Buy this Article for $7.95

Have a coupon or promotional code? Enter it here:

When you buy this you'll get access to the ePub version, a downloadable PDF, and the ability to print the full article.

Keywords

active

 

Authors

  1. Felbaum, Daniel R. MD
  2. Dowlati, Ehsan MD
  3. Jacobs, Matthew PA-C
  4. Tom, Laura K. MD

ABSTRACT

OBJECTIVE: To date, no reports have been published on active Leptospermum manuka honey (ALH) feasibility as a postoperative topical wound supplement in neurosurgical patients. The objective of the study is to present the authors' initial experience with using ALH in postoperative neurosurgical patients.

 

METHODS: A single-surgeon retrospective case series review of cranial and spinal operations between 2018 and 2020 was performed in patients with nonhealing wounds or wounds deemed "at risk" as defined by grade 1 Sandy surgical wound dehiscence grading classification. An ALH gel or ointment was applied to these incisions once a day for 2 to 4 weeks.

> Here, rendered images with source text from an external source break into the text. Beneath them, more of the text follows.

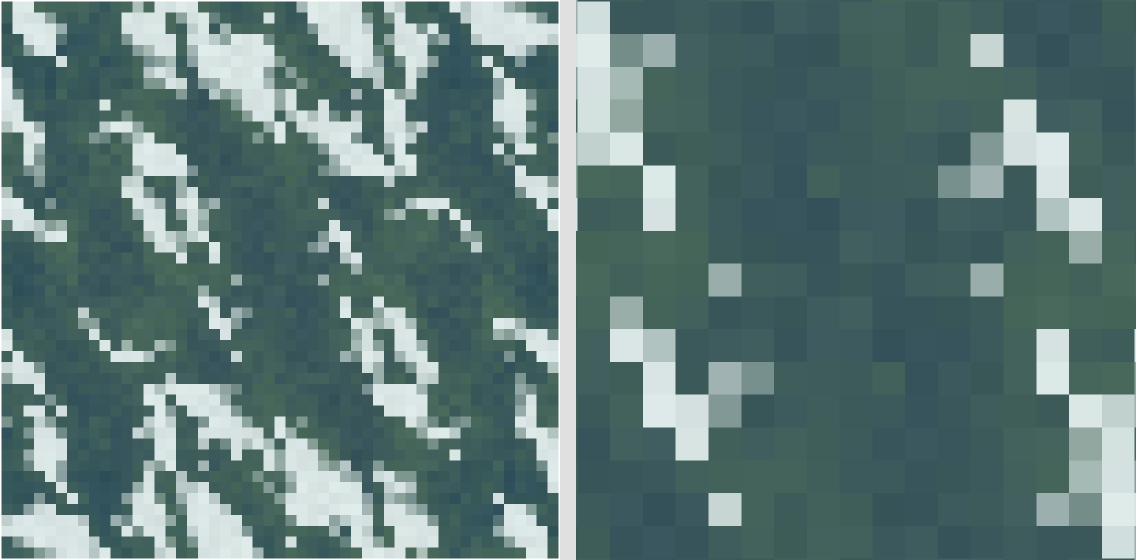
Left: the whole. Right: its middle third, enlarged.
This texture is drawn by a Shadertoy shader. Its source:

```glsl
const float CELLS = 51.0;
const float BORDER = 0.0025;
const float STREAK_SPACING = 9.2;
const int SAMPLES = 2;

const vec3 SLATE_BLUE = vec3(0.213, 0.325, 0.358);
const vec3 DEEP_TEAL = vec3(0.160, 0.305, 0.350);
const vec3 MOSS_GREEN = vec3(0.285, 0.412, 0.355);
const vec3 PALE_MIST = vec3(0.850, 0.900, 0.895);
const vec3 BORDER_WHITE = vec3(1.0);

float hash(vec2 p) {
    vec3 q = fract(p.xyx * 0.1031);
    q += dot(q, q.yzx + 33.33);
    return fract((q.x + q.y) * q.z);
}

float valueNoise(vec2 p) {
    vec2 i = floor(p);
    vec2 f = fract(p);
    f = f * f * (3.0 - 2.0 * f);
    float bottom = mix(hash(i), hash(i + vec2(1.0, 0.0)), f.x);
    float top = mix(hash(i + vec2(0.0, 1.0)), hash(i + vec2(1.0, 1.0)), f.x);
    return mix(bottom, top, f.y);
}

// "Even" values repeat after a half turn about the centre, "odd" ones change sign
float evenNoise(vec2 q, float seed) {
    return 0.5 * (valueNoise(seed + q) + valueNoise(seed - q)) - 0.5;
}

float oddNoise(vec2 q, float seed) {
    return 0.5 * (valueNoise(seed + q) - valueNoise(seed - q));
}

float evenJitter(vec2 q, float seed) {
    return 0.5 * (hash(seed + q) + hash(seed - q)) - 0.5;
}

float oddJitter(vec2 q, float seed) {
    return 0.5 * (hash(seed + q) - hash(seed - q));
}

// Inner depth of a diagonal streak with a thick middle and thin tails
float streak(vec2 p, float angle, float reach, float width) {
    vec2 dir = vec2(cos(angle), sin(angle));
    float along = abs(dot(p, dir));
    float across = abs(dot(p, vec2(-dir.y, dir.x)));
    float taper = 1.0 - along / reach;
    return width * pow(max(taper, 0.0), 1.4) - across + reach * min(taper, 0.0);
}

// Scattered streaks, bent by noise and roughened by grain
float streakField(vec2 cell) {
    vec2 p = cell + 5.0 * vec2(oddNoise(cell / 4.0, 41.3), oddNoise(cell / 4.0, 83.6));
    vec2 home = floor(p / STREAK_SPACING) + 0.5;
    float field = -20.0;
    for (int y = -2; y <= 2; y++) {
        for (int x = -2; x <= 2; x++) {
            vec2 id = home + vec2(x, y);
            vec2 center = id + 0.9 * vec2(oddJitter(id, 23.0), oddJitter(id, 67.0));
            float size = evenJitter(id, 131.0);
            float angle = -0.83 + 1.2 * evenJitter(id, 171.0);
            vec2 local = p - center * STREAK_SPACING;
            field = max(field, streak(local, angle, 6.4 + 5.0 * size, 2.0 + 2.2 * size));
        }
    }
    field += 2.4 * evenNoise(cell / 1.6, 143.4) + 1.2 * evenJitter(cell, 29.0);
    float specks = 8.0 * (evenJitter(cell, 191.0) - 0.42);
    return max(field, specks);
}

vec3 groundColor(vec2 cell, float field) {
    float patches = evenNoise(cell / vec2(4.5, 6.0), 211.6);
    float mottling = evenNoise(cell / vec2(1.6, 2.8), 251.2);
    float greenness = 0.48 + 1.1 * patches + 0.7 * mottling + 0.6 * evenJitter(cell, 59.0);
    greenness += 0.13 * clamp(field + 2.0, -2.0, 2.0);
    float rim = smoothstep(0.55, 1.3, length(cell) / (0.5 * CELLS));
    vec3 blue = mix(SLATE_BLUE, DEEP_TEAL, 0.7 * rim);
    vec3 color = mix(blue, MOSS_GREEN, clamp(greenness, 0.0, 1.0));
    return color + 0.035 * evenJitter(cell, 17.0);
}

vec3 cellColor(vec2 cell) {
    float field = streakField(cell);
    float mist = smoothstep(-0.05, 0.0, field) * mix(0.3, 1.0, clamp(field / 0.55, 0.0, 1.0));
    vec3 pale = PALE_MIST + 0.06 * evenJitter(cell, 97.0);
    return mix(groundColor(cell, field), pale, mist);
}

vec3 mosaic(vec2 uv) {
    vec2 inner = (uv - BORDER) / (1.0 - 2.0 * BORDER);
    if (any(lessThan(inner, vec2(0.0))) || any(greaterThanEqual(inner, vec2(1.0)))) {
        return BORDER_WHITE;
    }
    return cellColor(floor(inner * CELLS) - floor(0.5 * CELLS));
}

void mainImage(out vec4 fragColor, in vec2 fragCoord) {
    // Average subsamples for smooth cell edges
    vec3 total = vec3(0.0);
    for (int y = 0; y < SAMPLES; y++) {
        for (int x = 0; x < SAMPLES; x++) {
            vec2 offset = (vec2(x, y) + 0.5) / float(SAMPLES);
            total += mosaic((floor(fragCoord) + offset) / iResolution.xy);
        }
    }
    fragColor = vec4(total / float(SAMPLES * SAMPLES), 1.0);
}
```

Patients were followed up in the clinic every 2 weeks until incisions had healed.

 

RESULTS: Twenty-five postoperative patients (12 cranial, 13 spinal) were identified to be at high risk of operative debridement. All 25 patients were prescribed a topical application of ALH, which was easily adopted without patient-related adverse events. Seven (four cranial, three spinal) patients required operative debridement and treatment with long-term antibiotic therapy.

 

CONCLUSIONS: In this small case series of neurosurgical patients who were at risk of poor wound healing, the application of medical-grade ALH was well tolerated without patient-reported adverse events. The ALH may have prevented the need for operative debridement in the majority of patients. Further prospective studies are necessary to establish its efficacy in wound healing in the neurosurgical population.